## WORK INSTRUCTION
For the word "rgba", find each line in the entries where it occurs and copy that line.

### DATA ###

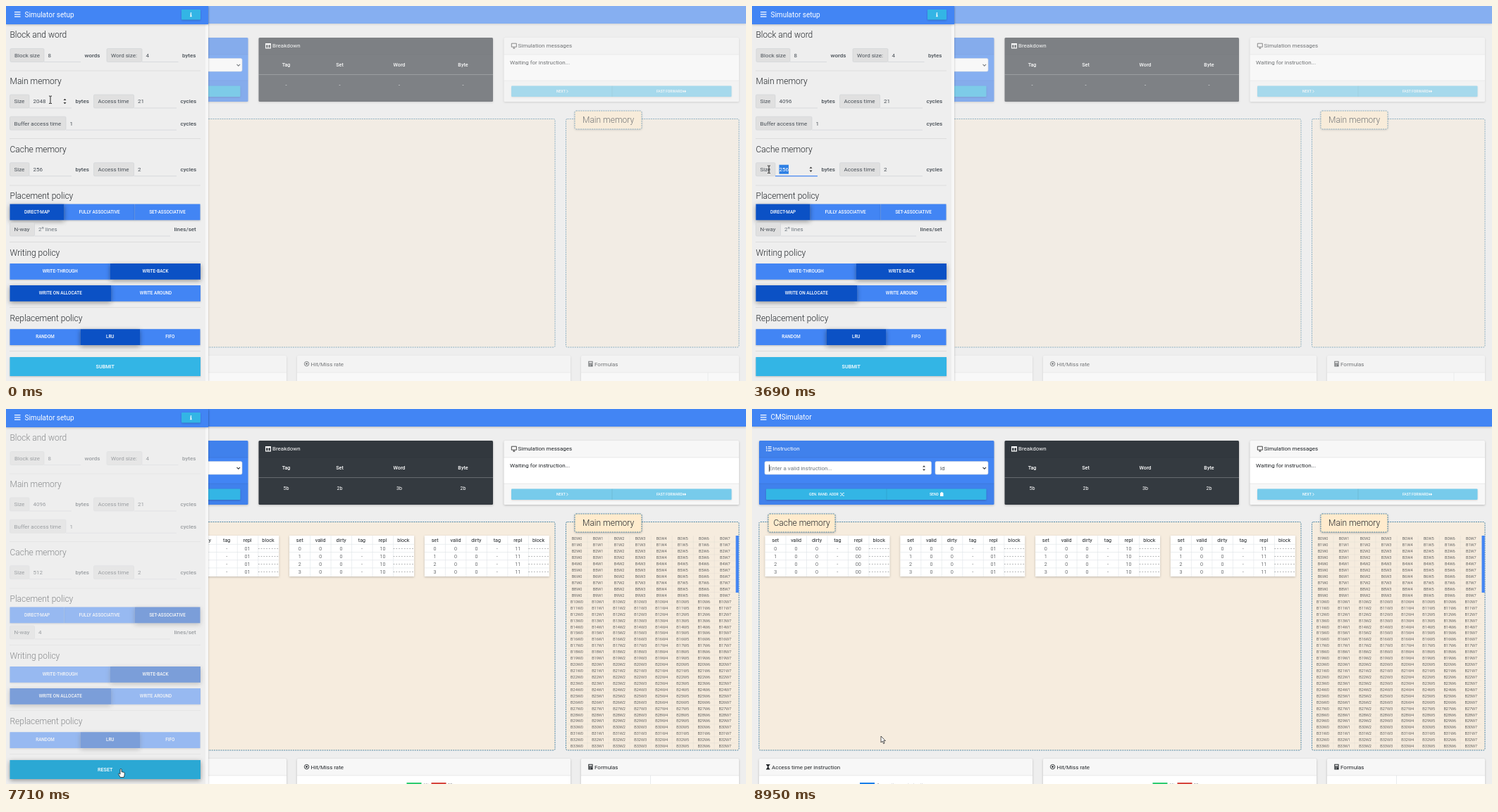
These frames come from a looping animation (1050 px wide and 533 px high, 9.09 s). An HTML page:

```html
<!DOCTYPE html>
<html lang="en">
<head>
<meta charset="utf-8">
<title>Cache simulator setup</title>
<style>
html, body { margin: 0; width: 100%; height: 100%; overflow: hidden; background: #eee; }
svg { display: block; width: 1050px; height: 533px; font-family: Roboto, sans-serif; }
text { white-space: pre; }
.card { filter: drop-shadow(0 1px 1.5px rgba(0,0,0,.22)); }
.low { filter: drop-shadow(0 1px 1px rgba(0,0,0,.2)); }
.high { filter: drop-shadow(0 2px 3px rgba(0,0,0,.38)); }
</style>
</head>
<body>
<svg id="stage" viewBox="0 0 1050 533"></svg>
<script>
const LOOP = 9090;
const BLUE = '#4285f4', INFO = '#33b5e5', INK = '#212529', GREY = '#495057';
const stage = document.getElementById('stage');
const $ = id => document.getElementById(id);

// ---- markup helpers
const rect = (x, y, w, h, fill, more = '') =>
  `<rect x="${x}" y="${y}" width="${w}" height="${h}" fill="${fill}" ${more}/>`;
// y is the middle of the capitals
const text = (x, y, s, size = 8, fill = GREY, more = '') =>
  `<text x="${x}" y="${(y + size * .355).toFixed(2)}" font-size="${size}" fill="${fill}" ${more}>${s}</text>`;
const mid = (x, y, s, size, fill, more = '') => text(x, y, s, size, fill, 'text-anchor="middle" ' + more);
const path = (d, fill, more = '') => `<path d="${d}" fill="${fill}" ${more}/>`;
const line = (x1, y1, x2, y2, color, w = 1, more = '') =>
  `<path d="M${x1} ${y1}L${x2} ${y2}" stroke="${color}" stroke-width="${w}" fill="none" ${more}/>`;
const range = n => [...Array(n).keys()];
const W300 = 'font-weight="300"', W500 = 'font-weight="500"';
const spin = (x, y, id = '') =>
  path(`M${x - 2} ${y - 1.4}l2 -2.4 2 2.4zM${x - 2} ${y + 1.4}l2 2.4 2 -2.4z`, '#333', id && `id="${id}"`);
const burger = () => path('M12 8h8.5v1.3h-8.5zM12 11.2h8.5v1.3h-8.5zM12 14.4h8.5v1.3h-8.5z', '#fff');

// ---- page behind the drawer
function card(x, y, w, h, fill, head, body) {
  return `<g class="card">${rect(x, y, w, h, fill, 'rx="1.5"')}</g>` +
    rect(x, y, w, 24, 'rgba(0,0,0,.03)') + line(x, y + 24, x + w, y + 24, 'rgba(0,0,0,.11)', .7) + head + (body || '');
}
const footer = (x, w) => rect(x, 106, w, 30, 'rgba(0,0,0,.03)') + line(x, 106, x + w, 106, 'rgba(0,0,0,.11)', .7);

function instruction() {
  const icon = path('M20 53h1v2h-1zM20 55.8h1.4v1.4h-1.4zM20 58.4h1.4v1.6h-1.4zM22.6 53.3h5v1.1h-5zM22.6 56h5v1.1h-5zM22.6 58.8h5v1.1h-5z', '#fff');
  return card(10, 45, 333.5, 91, BLUE, icon + text(29.5, 56.5, 'Instruction', 8, '#fff'),
    footer(10, 333.5) +
    rect(18, 74.5, 236.5, 18.5, '#fff', 'rx="2" stroke="#ced4da" stroke-width=".6"') +
    text(24, 84, 'Enter a valid instruction...', 8, '#6c757d') + spin(244, 84) +
    rect(24, 79, .8, 10, '#222', 'id="mainCaret"') +
    rect(260, 74.5, 75, 18.5, '#fff', 'rx="2" stroke="#ced4da" stroke-width=".6"') +
    text(267, 84, 'ld') + path('M327.5 82.8l2.3 2.3 2.3 -2.3', 'none', 'stroke="#343a40" stroke-width="1.1"') +
    `<g class="low">${rect(20, 113.5, 312.5, 15.5, INFO, 'rx="1"')}</g>` + line(191, 113.5, 191, 129, 'rgba(0,0,0,.08)') +
    text(81, 121.3, 'GEN. RAND. ADDR', 5.1, '#fff', W500) +
    path('M125 119.5h1.5l2.5 3.6h2M125 123.1h1.5l2.5 -3.6h2', 'none', 'stroke="#fff" stroke-width=".8"') +
    text(252, 121.3, 'SEND', 5.1, '#fff', W500) + path('M267 119.3h4.5v4.8h-4.5zM268 118.3h2.5v1h-2.5z', '#fff'));
}

function breakdown() {
  const xs = [397.5, 473.5, 558, 648.5];
  const icon = path('M368 53h8v7.4h-8zM369.1 55.2v4.1h2.4v-4.1zM372.5 55.2v4.1h2.4v-4.1z', '#fff', 'fill-rule="evenodd"');
  const row = vals => xs.map((x, i) => mid(x, 112.5, vals[i], 7.2, '#fff')).join('');
  return card(358.5, 45, 332.5, 91, '#343a40', icon + text(378, 56.5, 'Breakdown', 8, '#fff'),
    xs.map((x, i) => mid(x, 83.5, ['Tag', 'Set', 'Word', 'Byte'][i], 7.2, '#fff', W500)).join('') +
    line(358.5, 97.5, 691, 97.5, 'rgba(255,255,255,.3)', .8) +
    `<g class="before">${row(['-', '-', '-', '-'])}</g><g class="after">${row(['5b', '2b', '3b', '2b'])}</g>`);
}

function messages() {
  const icon = path('M717.3 53.2h7v5h-7zM719.3 60.2h3M720.8 58.2v2', 'none', 'stroke="#333" stroke-width=".9"');
  return card(706.5, 45, 333.5, 91, '#fff', icon + text(726.5, 56.5, 'Simulation messages', 8, INK),
    text(715, 80, 'Waiting for instruction...', 8, INK) + footer(706.5, 333.5) +
    `<g class="low" opacity=".65">${rect(717, 113.5, 312.5, 15.5, INFO, 'rx="1"')}</g>` +
    line(860, 113.5, 860, 129, 'rgba(0,0,0,.08)') +
    text(781, 121.3, 'NEXT', 5.1, '#fff', W500) + path('M795.5 119.3l1.8 2 -1.8 2', 'none', 'stroke="#fff" stroke-width=".8"') +
    text(923, 121.3, 'FAST FORWARD', 5.1, '#fff', W500) + path('M960.6 119.3l2.2 2 -2.2 2zM963 119.3l2.2 2 -2.2 2z', '#fff'));
}

function panel(x, w, bx, title) {
  const edge = 'rx="2" stroke="#3d7c9f" stroke-width=".9" stroke-dasharray="2 1.2"';
  return rect(x, 160.5, w, 324.5, '#f6ecde', edge) +
    `<g class="card">${rect(bx, 149, 95, 26, '#ffebcd', edge)}</g>`;
}

function cacheTable(n) {
  const x = 18.5 + n * 191.8, cols = range(6).map(i => x + 14.7 + i * 29.4);
  const names = ['set', 'valid', 'dirty', 'tag', 'repl', 'block'];
  let s = `<g class="card">${rect(x, 180, 177, 58, '#fff')}</g>`;
  range(5).forEach(i => s += line(x + (i + 1) * 29.5, 180, x + (i + 1) * 29.5, 238, '#dee2e6', .6));
  range(4).forEach(r => {
    const y = 198 + r * 11.2;
    s += line(x, y - 5.7, x + 177, y - 5.7, '#dee2e6', .6);
    [r, 0, 0, '-', n.toString(2).padStart(2, 0), '- - - - - - - -'].forEach((v, i) => s += mid(cols[i], y, v, 7.2, INK, W300));
  });
  return s + names.map((v, i) => mid(cols[i], 186, v, 7.2, INK)).join('');
}

function memoryRows() {
  let s = '';
  range(34).forEach(r => {
    const y = 184.5 + r * 8.93;
    s += line(795, y + 4.5, 1035, y + 4.5, 'rgba(120,130,140,.13)', .5);
    range(8).forEach(c => s += mid(810 + c * 30.05, y, `B${r}W${c}`, 5.6, INK, W300));
  });
  range(7).forEach(c => s += line(825 + c * 30.05, 180, 825 + c * 30.05, 484, 'rgba(120,130,140,.13)', .5));
  return s + rect(1035.5, 180, 4.2, 81, BLUE);
}

function bottomCards() {
  const glass = path('M20 505h5.5v1h-5.5zM20 511.4h5.5v1h-5.5zM20.6 506h4.3l-1.6 2.7 1.6 2.7h-4.3l1.6 -2.7z', INK);
  const eye = '<circle cx="426.6" cy="508.6" r="3.2" fill="none" stroke="#212529" stroke-width=".9"/><circle cx="426.6" cy="508.6" r="1.3" fill="#212529"/>';
  const calc = path('M826.3 504.8h6.3v7.6h-6.3zM827.3 505.8v1.6h4.3v-1.6zM827.3 508.5v1h1v-1zM829 508.5v1h1v-1zM830.7 508.5v1h1v-1zM827.3 510.4v1h1v-1zM829 510.4v1h1v-1z', INK, 'fill-rule="evenodd"');
  const legend = (x, color, s) => rect(x, 531, 21, 6, color) +
    `<text x="${x + 24}" y="535.6" font-size="6" fill="#666" style="font-family:'Liberation Sans',sans-serif">${s}</text>`;
  return card(10, 497, 388, 60, '#fff', glass + text(28, 508.8, 'Access time per instruction', 8, INK)) +
    card(413, 497, 388, 60, '#fff', eye + text(432.5, 508.8, 'Hit/Miss rate', 8, INK)) +
    card(816, 497, 224, 60, '#fff', calc + text(835, 508.8, 'Formulas', 8, INK)) +
    `<g class="before">${line(996, 521, 996, 533, '#dee2e6', .7)}</g><g class="after">` +
    line(914.5, 521, 914.5, 533, '#dee2e6', .7) + legend(153, '#1a7fe8', 'Access time per instruction') +
    legend(568.5, '#2ecc71', 'Hit') + legend(603.5, '#d6453d', 'Miss') + '</g>';
}

const page = `<g id="page">
  <g class="card">${rect(0, 0, 1050, 25, BLUE)}</g>${burger()}${text(26.5, 11.7, 'CMSimulator', 10, '#fff')}
  ${instruction()}${breakdown()}${messages()}
  ${panel(10, 769, 23)}${text(30.5, 161.7, 'Cache memory', 12, INK, W300)}
  ${panel(794.5, 245.5, 807)}${text(818, 161.7, 'Main memory', 12, INK, W300)}
  <g class="after">${range(4).map(cacheTable).join('')}${memoryRows()}</g>
  ${bottomCards()}</g>`;

// ---- drawer
function label(x, y, w, s) {
  return rect(x, y - 9.5, w, 19, '#e0e0e0', 'rx="1.5" stroke="#cfd2d5" stroke-width=".6"') + text(x + 6, y, s);
}
function field(x, y, w, end, name, value, unit, id) {
  const x0 = x + w;
  let s = label(x, y, w, name) + line(x0, y + 9.5, end, y + 9.5, '#cfd2d6', .7) + text(end + 5.5, y, unit, 8, GREY, W500);
  if (!id) return s + text(x0 + 5.5, y, value);
  return s + rect(x0, y + 8.9, end - x0, 1.2, BLUE, `id="${id}Focus"`) +
    text(x0 + 5.5, y, value, 8, GREY, `id="${id}Text"`) +
    rect(0, y - 6.5, 0, 13, '#2f80e4', `id="${id}Sel"`) + text(0, y, '', 8, '#fff', `id="${id}Hot"`) +
    rect(0, y - 5, .8, 10, '#222', `id="${id}Caret"`) + spin(end - 9.5, y, id + 'Spin');
}
function buttons(y, edges, names, on) {
  const one = i => {
    const x = edges[i], w = edges[i + 1] - x;
    return `<g class="${i === on ? 'high' : 'low'}" id="b${y}-${i}">` +
      rect(x, y, w, 22.8, i === on ? '#0b51c5' : BLUE) +
      mid(x + w / 2, y + 11, names[i], 6.3, '#fff', W500) + '</g>';
  };
  const order = range(names.length).filter(i => i !== on).concat(on);
  return order.map(one).join('');
}
const heads = [[41, 'Block and word'], [107, 'Main memory'], [204, 'Cache memory'], [269.5, 'Placement policy'], [351, 'Writing policy'], [443.5, 'Replacement policy']];
const drawer = `<g id="drawer">
  <g class="card">${rect(0, 0, 287, 533, '#eee')}</g>${rect(283, 26, 4, 507, '#f7f7f7')}
  <g class="card">${rect(0, 0, 287, 26, BLUE)}</g>${burger()}${text(26.5, 12, 'Simulator setup', 10, '#fff')}
  <g class="low">${rect(249, 5, 27, 14.5, INFO, 'rx="1"')}</g>
  ${path('M261.7 9.3h1.5v1.4h-1.5zM261.3 11.3h1.9v2.9h.5v1h-2.6v-1h.6v-1.9h-.4z', '#fff')}
  <g id="form">
  ${heads.map(h => text(5.5, h[0], h[1], 12, INK, W300)).join('')}
  ${[92, 188.5, 255, 335.5, 428.5, 490.5].map(y => line(5, y, 276, y, 'rgba(0,0,0,.1)', .7)).join('')}
  ${field(6, 70, 48, 106, 'Block size', '8', 'words')}${field(143, 70, 50, 244.5, 'Word size:', '4', 'bytes')}
  ${field(5.5, 135.5, 27.5, 93, 'Size', '', 'bytes', 'ram')}${field(124.5, 135.5, 57, 242, 'Access time', '21', 'cycles')}
  ${field(5.5, 166.7, 79.5, 242, 'Buffer access time', '1', 'cycles')}
  ${field(5.5, 232.2, 27.5, 93, 'Size', '', 'bytes', 'cache')}${field(124.5, 232.2, 57, 242, 'Access time', '2', 'cycles')}
  ${buttons(281.5, [5.5, 82.5, 182.5, 275.5], ['DIRECT-MAP', 'FULLY ASSOCIATIVE', 'SET-ASSOCIATIVE'], 0)}
  ${field(5.5, 317.5, 35, 233, 'N-way', '', 'lines/set', 'way')}
  ${buttons(366, [5.5, 148, 276], ['WRITE-THROUGH', 'WRITE-BACK'], 1)}
  ${buttons(397, [5.5, 149, 276], ['WRITE ON ALLOCATE', 'WRITE AROUND'], 0)}
  ${buttons(459.2, [5.5, 105.5, 190, 275.5], ['RANDOM', 'LRU', 'FIFO'], 1)}
  </g>
  <g id="submit">${rect(5.5, 499, 270.5, 27, INFO, 'id="submitBox"')}
  ${mid(140.7, 512.8, 'SUBMIT', 7.2, '#fff', W500 + ' id="submitText"')}</g></g>`;

const cursor = `<g id="cursor">
  <g id="ibeam">${path('M-2 -5h1.5l.5 .5 .5 -.5h1.5M-2 5.5h1.5l.5 -.5 .5 .5h1.5M0 -4.5v9.5', 'none', 'stroke="#111" stroke-width=".9"')}</g>
  <g id="arrow">${path('M0 0V9L2.1 7.1 3.6 10.6 5.1 10 3.6 6.6H6.4Z', '#fff', 'stroke="#111" stroke-width=".7"')}</g>
  <g id="hand">${path('M-1 .9Q-1 0 0 0T1 .9V4.2L4.4 4.9Q5.4 5.2 5.3 6.4L5 9.2 4.2 12H-.8L-3.3 7.7Q-3.7 6.4 -2.6 6.4L-1 7.7Z', '#fff', 'stroke="#111" stroke-width=".7"')}</g></g>`;

stage.innerHTML = rect(0, 0, 1050, 533, '#eee') + page + drawer + cursor;

// ---- timing
const clamp = v => Math.max(0, Math.min(1, v));
const ramp = (t, a, b) => clamp((t - a) / (b - a));
const smooth = u => u * u * (3 - 2 * u);
const mix = (a, b, u) => `rgb(${a.map((v, i) => Math.round(v + (b[i] - v) * u))})`;
const show = (id, on) => $(id).setAttribute('visibility', on ? 'inherit' : 'hidden');
const set = (id, o) => { for (const k in o) $(id).setAttribute(k, o[k]); };

// the CSS "ease" curve
function ease(x) {
  let lo = 0, hi = 1;
  for (let i = 0; i < 24; i++) {
    const s = (lo + hi) / 2, r = 1 - s;
    if (.75 * s * r * r + .75 * s * s * r + s ** 3 < x) lo = s; else hi = s;
  }
  const r = 1 - lo;
  return .3 * lo * r * r + 3 * lo * lo * r + lo ** 3;
}

// start, end, control point, end point
const moves = [
  [710, 960, 47, 138, 31, 140], [960, 1090, 34, 140, 38, 139],
  [2620, 3460, 171, 184, 58, 232], [3490, 3690, 41, 232, 24, 232],
  [4650, 5530, 193.5, 302.6, 235, 299], [5720, 6150, 210, 318, 172, 318],
  [6500, 7100, 171, 481, 163, 511.5], [8630, 8950, 167, 478, 183, 465]
];
function pointer(t) {
  let x = 63, y = 133;
  for (const [a, b, cx, cy, ex, ey] of moves) {
    if (t < a) break;
    const u = smooth(ramp(t, a, b)), r = 1 - u;
    x = r * r * x + 2 * r * u * cx + u * u * ex;
    y = r * r * y + 2 * r * u * cy + u * u * ey;
  }
  return [x, y];
}
const within = (v, a, b) => v >= a && v <= b;
function shape(t, x, y) {
  if (t >= 8260) return 'arrow';
  if (t < 2620 || within(t, 3480, 4660)) return 'ibeam';
  if (within(x, 5, 276) && [281.5, 366, 397, 459, 499].some(b => within(y, b, b + (b > 490 ? 27 : 22.8)))) return 'hand';
  const boxes = [[33, 93, 126], [182, 242, 126], [85, 242, 157], [33, 93, 222.7], [182, 242, 222.7], [41, 233, 308]];
  return boxes.some(([a, b, c]) => within(x, a, b) && within(y, c, c + 19)) ? 'ibeam' : 'arrow';
}

const CH = 4.5;
const fields = {
  ram: { x: 38.5, value: '2048', focus: 710, blur: 3490, drag: [710, 930], spinFrom: 0, keys: [[1760, '4'], [1880, '40'], [2060, '409'], [2640, '4096']] },
  cache: { x: 38.5, value: '256', focus: 3490, blur: 5480, drag: [3490, 3640], spinFrom: 3380, keys: [[4080, '5'], [4420, '51'], [4500, '512']] },
  way: { x: 46, value: '', hint: '2ⁿ lines', focus: 6170, blur: 7410, spinFrom: 5980, keys: [[6480, '4']] }
};
function drawField(id, f, t) {
  let value = f.value, last = f.focus;
  for (const [k, v] of f.keys) if (t >= k) { value = v; last = k; }
  const focused = t >= f.focus && t < f.blur;
  const n = f.drag && focused && t < f.keys[0][0] ? Math.round(ramp(t, ...f.drag) * value.length) : 0;
  const from = f.x + (value.length - n) * CH;
  set(id + 'Focus', { opacity: ramp(t, f.focus, f.focus + 150) * (1 - ramp(t, f.blur, f.blur + 150)) });
  $(id + 'Text').textContent = value || f.hint;
  set(id + 'Text', { fill: value ? GREY : '#6c757d' });
  set(id + 'Sel', { x: from, width: n * CH });
  $(id + 'Hot').textContent = n ? value.slice(-n) : '';
  set(id + 'Hot', { x: from });
  set(id + 'Caret', { x: f.x + value.length * CH });
  show(id + 'Caret', focused && !n && (t - last) % 1000 < 500);
  show(id + 'Spin', t >= f.spinFrom && t < f.blur);
}

function draw(t) {
  const done = t >= 7440, fade = ramp(t, 7440, 7590);
  set('page', { opacity: .6 + .4 * fade });
  document.querySelectorAll('.before').forEach(g => g.setAttribute('visibility', done ? 'hidden' : 'visible'));
  document.querySelectorAll('.after').forEach(g => g.setAttribute('visibility', done ? 'visible' : 'hidden'));
  show('mainCaret', within(t, 7930, 8429) || t >= 8930);

  set('drawer', { transform: `translate(${-290 * ease(ramp(t, 7742, 8040))} 0)` });
  set('form', { opacity: 1 - .5 * fade });
  for (const id in fields) drawField(id, fields[id], t);

  const pick = ramp(t, 5490, 5640), light = [66, 133, 244], dark = [11, 81, 197];
  [[0, 1 - pick], [2, pick]].forEach(([i, u]) => {
    const g = $('b281.5-' + i);
    g.setAttribute('class', u > .5 ? 'high' : 'low');
    g.firstElementChild.setAttribute('fill', mix(light, dark, u));
  });

  set('submit', { class: t >= 7040 ? 'high' : 'low' });
  set('submitBox', { fill: mix([51, 181, 229], [43, 168, 212], ramp(t, 7410, 7500)) });
  $('submitText').textContent = done ? 'RESET' : 'SUBMIT';

  const [x, y] = pointer(t), kind = shape(t, x, y);
  set('cursor', { transform: `translate(${x.toFixed(2)} ${y.toFixed(2)})` });
  ['ibeam', 'arrow', 'hand'].forEach(k => show(k, k === kind));
}

const start = performance.now();
function tick() {
  draw((performance.now() - start) % LOOP);
  requestAnimationFrame(tick);
}
tick();
</script>
</body>
</html>
```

###

## ANSWER SECTION
.card { filter: drop-shadow(0 1px 1.5px rgba(0,0,0,.22)); }
.low { filter: drop-shadow(0 1px 1px rgba(0,0,0,.2)); }
.high { filter: drop-shadow(0 2px 3px rgba(0,0,0,.38)); }
    rect(x, y, w, 24, 'rgba(0,0,0,.03)') + line(x, y + 24, x + w, y + 24, 'rgba(0,0,0,.11)', .7) + head + (body || '');
const footer = (x, w) => rect(x, 106, w, 30, 'rgba(0,0,0,.03)') + line(x, 106, x + w, 106, 'rgba(0,0,0,.11)', .7);
    `<g class="low">${rect(20, 113.5, 312.5, 15.5, INFO, 'rx="1"')}</g>` + line(191, 113.5, 191, 129, 'rgba(0,0,0,.08)') +
    line(358.5, 97.5, 691, 97.5, 'rgba(255,255,255,.3)', .8) +
    line(860, 113.5, 860, 129, 'rgba(0,0,0,.08)') +
    s += line(795, y + 4.5, 1035, y + 4.5, 'rgba(120,130,140,.13)', .5);
  range(7).forEach(c => s += line(825 + c * 30.05, 180, 825 + c * 30.05, 484, 'rgba(120,130,140,.13)', .5));
  ${[92, 188.5, 255, 335.5, 428.5, 490.5].map(y => line(5, y, 276, y, 'rgba(0,0,0,.1)', .7)).join('')}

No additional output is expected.